Dataset entries:
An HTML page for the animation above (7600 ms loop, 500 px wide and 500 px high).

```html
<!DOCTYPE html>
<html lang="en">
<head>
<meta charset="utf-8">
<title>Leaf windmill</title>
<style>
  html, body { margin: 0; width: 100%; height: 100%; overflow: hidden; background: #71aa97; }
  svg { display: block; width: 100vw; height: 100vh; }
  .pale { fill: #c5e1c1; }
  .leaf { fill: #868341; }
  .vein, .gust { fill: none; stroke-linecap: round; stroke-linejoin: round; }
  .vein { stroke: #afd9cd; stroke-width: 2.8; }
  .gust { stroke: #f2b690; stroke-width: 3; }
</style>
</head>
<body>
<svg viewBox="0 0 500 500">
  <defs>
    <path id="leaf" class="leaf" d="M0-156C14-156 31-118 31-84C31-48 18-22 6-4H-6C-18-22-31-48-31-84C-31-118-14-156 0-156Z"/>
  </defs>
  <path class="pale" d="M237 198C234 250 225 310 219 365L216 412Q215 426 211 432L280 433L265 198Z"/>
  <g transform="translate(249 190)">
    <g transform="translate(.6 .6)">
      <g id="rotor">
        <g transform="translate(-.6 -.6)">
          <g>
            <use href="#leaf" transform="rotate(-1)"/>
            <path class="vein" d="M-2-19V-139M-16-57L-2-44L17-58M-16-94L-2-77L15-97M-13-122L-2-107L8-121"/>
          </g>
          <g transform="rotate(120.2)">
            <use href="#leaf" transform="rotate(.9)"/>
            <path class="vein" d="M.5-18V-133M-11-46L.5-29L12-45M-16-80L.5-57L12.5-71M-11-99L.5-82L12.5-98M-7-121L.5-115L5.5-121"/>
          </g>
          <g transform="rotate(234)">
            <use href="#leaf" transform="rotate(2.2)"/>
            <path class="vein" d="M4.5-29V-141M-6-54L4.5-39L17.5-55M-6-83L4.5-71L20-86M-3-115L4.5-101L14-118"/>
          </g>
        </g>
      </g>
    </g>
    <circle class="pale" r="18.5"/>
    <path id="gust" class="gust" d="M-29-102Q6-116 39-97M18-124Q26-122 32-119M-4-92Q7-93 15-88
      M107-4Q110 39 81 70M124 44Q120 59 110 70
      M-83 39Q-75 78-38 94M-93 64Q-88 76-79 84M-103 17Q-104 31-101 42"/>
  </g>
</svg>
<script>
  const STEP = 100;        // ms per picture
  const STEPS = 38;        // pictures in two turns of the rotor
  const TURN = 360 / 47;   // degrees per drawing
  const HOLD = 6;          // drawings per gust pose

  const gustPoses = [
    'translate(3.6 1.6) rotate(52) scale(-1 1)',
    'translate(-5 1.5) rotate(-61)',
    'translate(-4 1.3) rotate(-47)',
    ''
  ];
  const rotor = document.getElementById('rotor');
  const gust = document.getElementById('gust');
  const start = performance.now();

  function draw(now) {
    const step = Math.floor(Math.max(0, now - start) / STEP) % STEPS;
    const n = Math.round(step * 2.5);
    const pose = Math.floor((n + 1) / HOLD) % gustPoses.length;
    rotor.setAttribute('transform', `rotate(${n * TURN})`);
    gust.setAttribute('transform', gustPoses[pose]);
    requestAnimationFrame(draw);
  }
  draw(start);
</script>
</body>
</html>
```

Action item:
Each entry above is to be duplicated exactly, with nothing left out.

Result of the task:
An HTML page for the animation above (7600 ms loop, 500 px wide and 500 px high).

```html
<!DOCTYPE html>
<html lang="en">
<head>
<meta charset="utf-8">
<title>Leaf windmill</title>
<style>
  html, body { margin: 0; width: 100%; height: 100%; overflow: hidden; background: #71aa97; }
  svg { display: block; width: 100vw; height: 100vh; }
  .pale { fill: #c5e1c1; }
  .leaf { fill: #868341; }
  .vein, .gust { fill: none; stroke-linecap: round; stroke-linejoin: round; }
  .vein { stroke: #afd9cd; stroke-width: 2.8; }
  .gust { stroke: #f2b690; stroke-width: 3; }
</style>
</head>
<body>
<svg viewBox="0 0 500 500">
  <defs>
    <path id="leaf" class="leaf" d="M0-156C14-156 31-118 31-84C31-48 18-22 6-4H-6C-18-22-31-48-31-84C-31-118-14-156 0-156Z"/>
  </defs>
  <path class="pale" d="M237 198C234 250 225 310 219 365L216 412Q215 426 211 432L280 433L265 198Z"/>
  <g transform="translate(249 190)">
    <g transform="translate(.6 .6)">
      <g id="rotor">
        <g transform="translate(-.6 -.6)">
          <g>
            <use href="#leaf" transform="rotate(-1)"/>
            <path class="vein" d="M-2-19V-139M-16-57L-2-44L17-58M-16-94L-2-77L15-97M-13-122L-2-107L8-121"/>
          </g>
          <g transform="rotate(120.2)">
            <use href="#leaf" transform="rotate(.9)"/>
            <path class="vein" d="M.5-18V-133M-11-46L.5-29L12-45M-16-80L.5-57L12.5-71M-11-99L.5-82L12.5-98M-7-121L.5-115L5.5-121"/>
          </g>
          <g transform="rotate(234)">
            <use href="#leaf" transform="rotate(2.2)"/>
            <path class="vein" d="M4.5-29V-141M-6-54L4.5-39L17.5-55M-6-83L4.5-71L20-86M-3-115L4.5-101L14-118"/>
          </g>
        </g>
      </g>
    </g>
    <circle class="pale" r="18.5"/>
    <path id="gust" class="gust" d="M-29-102Q6-116 39-97M18-124Q26-122 32-119M-4-92Q7-93 15-88
      M107-4Q110 39 81 70M124 44Q120 59 110 70
      M-83 39Q-75 78-38 94M-93 64Q-88 76-79 84M-103 17Q-104 31-101 42"/>
  </g>
</svg>
<script>
  const STEP = 100;        // ms per picture
  const STEPS = 38;        // pictures in two turns of the rotor
  const TURN = 360 / 47;   // degrees per drawing
  const HOLD = 6;          // drawings per gust pose

  const gustPoses = [
    'translate(3.6 1.6) rotate(52) scale(-1 1)',
    'translate(-5 1.5) rotate(-61)',
    'translate(-4 1.3) rotate(-47)',
    ''
  ];
  const rotor = document.getElementById('rotor');
  const gust = document.getElementById('gust');
  const start = performance.now();

  function draw(now) {
    const step = Math.floor(Math.max(0, now - start) / STEP) % STEPS;
    const n = Math.round(step * 2.5);
    const pose = Math.floor((n + 1) / HOLD) % gustPoses.length;
    rotor.setAttribute('transform', `rotate(${n * TURN})`);
    gust.setAttribute('transform', gustPoses[pose]);
    requestAnimationFrame(draw);
  }
  draw(start);
</script>
</body>
</html>
```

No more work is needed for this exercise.